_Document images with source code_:
--
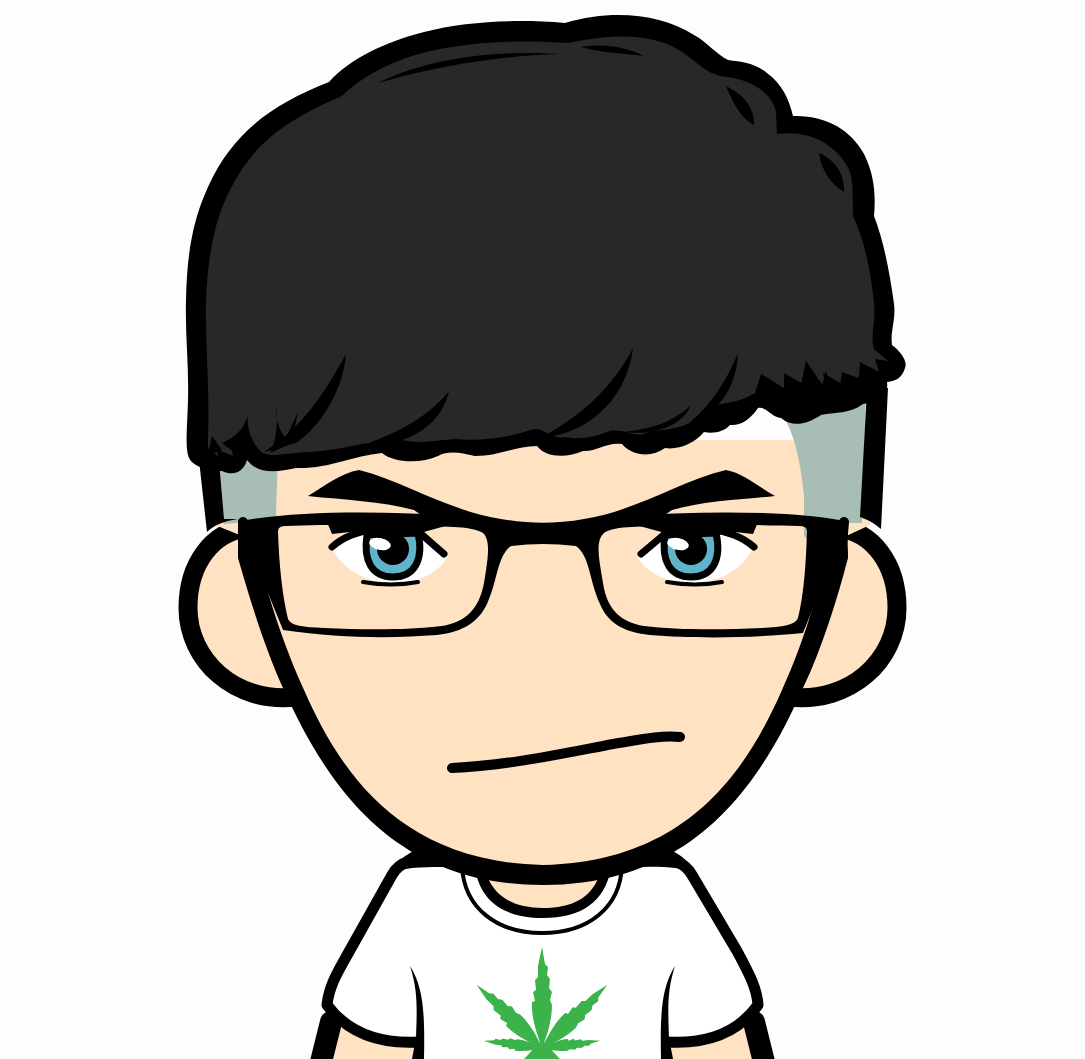
<!DOCTYPE html>
<html lang="en">
<head>
<meta charset="utf-8">
<title>Cartoon portrait</title>
<style>
:root{--paper:#fdfdfd;--ink:#000;--skin:#fee2c1;--hair:#282828;--shaved:#a8beb5;--white:#fff;--iris:#5fb3ca;--leaf:#3bb34a}
html,body{margin:0;background:var(--paper);overflow:hidden}
svg{display:block;width:1085px;height:1059px}
.ink{fill:var(--ink)}
.skin{fill:var(--skin)}
.white{fill:var(--white)}
.hair{fill:var(--hair)}
.shaved{fill:var(--shaved)}
.iris{fill:var(--iris)}
.leaf{fill:var(--leaf)}
.line{fill:none;stroke:var(--ink);stroke-linecap:round;stroke-linejoin:round}
.outlined{stroke:var(--ink);stroke-width:19;stroke-linejoin:round}
</style>
</head>
<body>
<svg viewBox="0 0 1085 1059" role="img" aria-label="Cartoon portrait of a frowning man with dark hair, glasses and a white T-shirt with a green leaf">
<defs>
<path id="leaflet" d="M0 0C-6 -16 -11 -32 -10 -46L-7 -47L-9 -56L-6 -58L-7 -68L-4 -71L-4 -82L0 -101L3 -84L6 -81L5 -73L8 -69L7 -60L10 -56L8 -48L10 -43C10 -29 6 -14 0 0Z"/>
<path id="ear" d="M296 697C235 704 188 660 188 608C188 563 213 532 246 528L270 560Z"/>
</defs>

<g id="body">
<path class="skin" d="M330 1015L318 1065H424V1020ZM755 1015L768 1065H662V1020Z"/>
<path class="line" stroke-width="22" d="M331 1022L320 1066M754 1022L765 1066"/>
<path class="white" d="M427 857C405 856 397 866 388 882L350 951C337 974 330 988 328 1006C350 1032 380 1043 418 1042L424 1065H662L667 1042C710 1043 742 1030 757 1006C755 988 745 970 735 951L694 880C686 865 675 858 655 857Z"/>
<path class="line" stroke-width="11" d="M440 861C412 858 400 861 392 875L350 950C337 973 329 986 327 1005C348 1033 380 1044 418 1042M645 861C672 858 684 861 692 875L737 951C750 975 757 989 758 1005C738 1033 706 1044 668 1042"/>
<path class="ink" d="M410 966C423 987 425 1010 424 1059H412L416 1038C417 1008 418 991 410 966ZM675 966C662 987 660 1010 661 1059H673L669 1038C668 1008 667 991 675 966Z"/>
<path class="ink" d="M430 846C414 849 400 856 390 874C404 866 430 867 462 867L543 885L623 867C655 867 680 865 694 874C686 856 676 850 655 847Z"/>
<path class="line" stroke-width="4" d="M462 866C464 909 498 933 542 933C588 933 620 908 622 866"/>
<path class="ink" d="M475 868C480 902 505 918 543 918C581 918 605 902 611 868Z"/>
<path class="skin" d="M487 876C496 898 515 908 543 908C572 908 591 898 599 876Z"/>
</g>

<g id="shirt-leaf" class="leaf" transform="translate(542 1048)">
<use href="#leaflet"/>
<use href="#leaflet" transform="rotate(-46) scale(.9)"/>
<use href="#leaflet" transform="rotate(46) scale(.9)"/>
<use href="#leaflet" transform="rotate(-83) scale(.58)"/>
<use href="#leaflet" transform="rotate(83) scale(.58)"/>
<path d="M-2 -6L2 -6L18 11H-18Z"/>
</g>

<g id="ears" class="skin outlined">
<use href="#ear"/>
<use href="#ear" transform="matrix(-1 0 0 1 1085 0)"/>
</g>

<g id="face">
<path class="skin" d="M212 440H873L870 525L842 538C828 590 812 638 793 684C744 797 662 873 543 875C424 873 341 797 292 684C273 638 259 590 247 538L215 525Z"/>
<path class="shaved" d="M218 440H276C279 470 276 494 276 520L224 524Z"/>
<path class="shaved" d="M783 416C796 436 801 468 804 495L804 536L810 542L816 523H862L866 395H800Z"/>
<path class="ink" d="M199 460H219L224 519L238 519C223 521 213 526 207 532ZM867 390L888 388L881 529C875 524 869 520 860 517Z"/>
<path class="ink" d="M238 520H250C262 580 282 642 304 690C340 772 400 862 543 865C686 862 746 772 782 690C804 642 823 580 835 520H847L848 558C837 600 822 648 803 688C758 790 690 885 543 885C396 885 329 790 283 688C265 648 250 600 238 558Z"/>
</g>

<g id="hairstyle">
<path class="ink" d="M192 462C184 455 187 436 188 400C189 365 185 335 186 300C187 252 193 220 208 187C232 134 270 105 329 82C351 58 385 42 424 32C466 21 518 19 565 23C613 9 660 14 694 35C707 42 716 54 728 60C742 62 755 63 767 73C782 84 789 99 793 116C826 115 851 130 864 154C874 174 876 194 874 216C884 242 890 274 894 304C896 320 890 332 892 345C900 351 908 361 905 368C902 378 896 381 887 382C889 397 878 402 863 404C850 414 835 412 821 415C807 424 793 428 781 418C772 418 766 406 758 408C750 420 740 426 730 425C724 432 713 434 704 432C694 444 678 450 665 448C652 458 632 456 622 444C606 442 596 452 583 451C567 458 546 458 537 446C516 446 499 456 475 456C461 453 449 450 438 456C421 464 394 463 382 453C352 456 329 469 296 468C277 472 259 475 247 460C243 473 233 476 222 471C210 471 200 469 192 462Z"/>
<path class="hair" d="M208 438C210 390 205 344 206 300C208 251 216 216 231 188C254 143 286 120 342 96C362 76 396 58 435 50C478 41 525 40 568 43C615 33 655 33 684 53C700 65 708 75 727 77C747 79 772 91 776 112L777 134C807 130 832 142 846 164C855 178 852 195 853 216C866 244 871 274 874 303C876 323 870 335 874 349L888 361L875 359L879 372L860 362L864 380L842 372L847 387L823 373L826 390L806 361L805 385L784 373L787 390L761 374L755 393C739 403 726 402 713 406C696 423 679 430 650 431C636 440 626 428 610 431C594 437 580 440 566 437C552 440 544 428 534 429C504 439 477 441 455 439C437 440 416 445 399 439C365 441 335 452 305 452L276 455C264 456 255 450 250 438L231 447L233 456L216 449L219 457L208 448Z"/>
<g id="locks" class="ink">
<path d="M346 354C343 390 322 425 296 443L264 452C302 428 326 391 346 354Z"/>
<path d="M449 391C442 421 419 438 382 446L340 453C390 437 425 421 449 391Z"/>
<path d="M633 348C628 390 600 423 562 434L536 440C580 418 613 387 633 348Z"/>
<path d="M691 405C682 426 655 436 622 432C654 429 674 421 691 405Z"/>
<path d="M738 353C737 381 725 401 708 415L672 436C705 414 723 389 738 353Z"/>
<path d="M248 414C246 428 252 442 260 451L235 453L222 443C236 437 245 428 248 414ZM276 406C275 422 281 434 290 444L270 453C277 438 278 422 276 406ZM298 412L293 435L284 442ZM212 436L222 450L208 455Z"/>
<path d="M762 374L772 402L754 408ZM806 361L812 403H797ZM784 374L797 394L784 404ZM826 371L834 400L818 401ZM842 372L857 394L838 399ZM860 362L876 382L858 390Z"/>
<path d="M378 83C430 57 501 50 558 54C497 56 437 66 378 83ZM581 47C603 43 627 47 644 56C622 53 601 53 581 47ZM726 86C743 94 755 108 754 125C742 119 733 104 726 86ZM819 153C835 160 845 174 844 192C831 184 821 170 819 153Z"/>
</g>
</g>

<g id="eyes">
<path class="white" d="M332 548C350 533 374 527 400 527C422 529 437 539 448 556C438 574 417 583 391 584C361 580 342 568 332 548Z"/>
<path class="white" d="M753 548C735 533 711 527 685 527C663 529 648 539 637 556C647 574 668 583 694 584C724 580 743 568 753 548Z"/>
<g id="irises">
<path class="iris" stroke="#000" stroke-width="7" d="M367 535C363 561 372 577 393 577C415 577 424 559 418 533Z"/>
<path class="iris" stroke="#000" stroke-width="7" d="M665 535C661 561 670 577 691 577C713 577 722 559 716 533Z"/>
<ellipse class="ink" cx="393" cy="549" rx="16" ry="16"/>
<ellipse class="ink" cx="691" cy="549" rx="16" ry="16"/>
<ellipse class="white" cx="380" cy="544" rx="11" ry="6" transform="rotate(12 380 544)"/>
<ellipse class="white" cx="678" cy="544" rx="11" ry="6" transform="rotate(12 678 544)"/>
</g>
<path class="line" stroke-width="7" d="M332 547C355 526 396 526 420 533L444 554M754 547C730 526 690 526 666 533L641 554"/>
<path class="line" stroke-width="4" d="M363 582Q391 587 418 582M667 582Q695 587 722 582"/>
<path class="ink" d="M327 522H460L420 533L386 528L332 534ZM758 522H625L665 533L699 528L753 534Z"/>
</g>

<path id="eyebrows" class="ink" d="M308 496C324 486 341 473 359 470C403 481 449 511 501 519C530 524 556 524 584 519C636 511 680 481 726 470C743 473 759 487 775 496C738 500 704 501 672 510L650 525H435L414 510C380 501 345 500 308 496Z"/>

<g id="glasses">
<path class="ink" fill-rule="evenodd" d="M240 521C300 510 385 511 462 516C487 521 514 523 543 523C570 523 598 521 622 516C700 511 790 510 845 521L848 558L830 566L803 633C740 639 690 638 650 635C621 632 607 621 600 604C589 580 590 556 576 546Q543 542 511 546C497 556 498 580 487 604C479 621 464 632 437 635C396 638 343 639 283 630L257 566L240 558ZM278 531C279 563 282 594 288 619C291 626 303 627 324 628C365 630 410 630 442 626C466 622 479 609 484 583C488 559 491 540 483 533C470 525 440 527 414 526C370 524 322 525 286 526Q278 526 278 531ZM807 531Q807 526 799 526C763 525 715 524 671 526C645 527 615 525 604 533C595 541 599 559 603 583C607 609 620 622 644 626C676 630 720 630 762 628C783 627 795 625 798 618C804 594 806 563 807 531Z"/>
<path class="line" stroke-width="10" d="M243 522L246 556M844 522L841 556"/>
</g>

<path id="mouth" class="line" stroke-width="10" d="M452 768C512 765 565 753 613 744C638 740 660 735 680 737"/>
</svg>
</body>
</html>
--
Check each line above for the word "outlined", and copy the lines where it appears.

_Exercise output_:
.outlined{stroke:var(--ink);stroke-width:19;stroke-linejoin:round}
<g id="ears" class="skin outlined">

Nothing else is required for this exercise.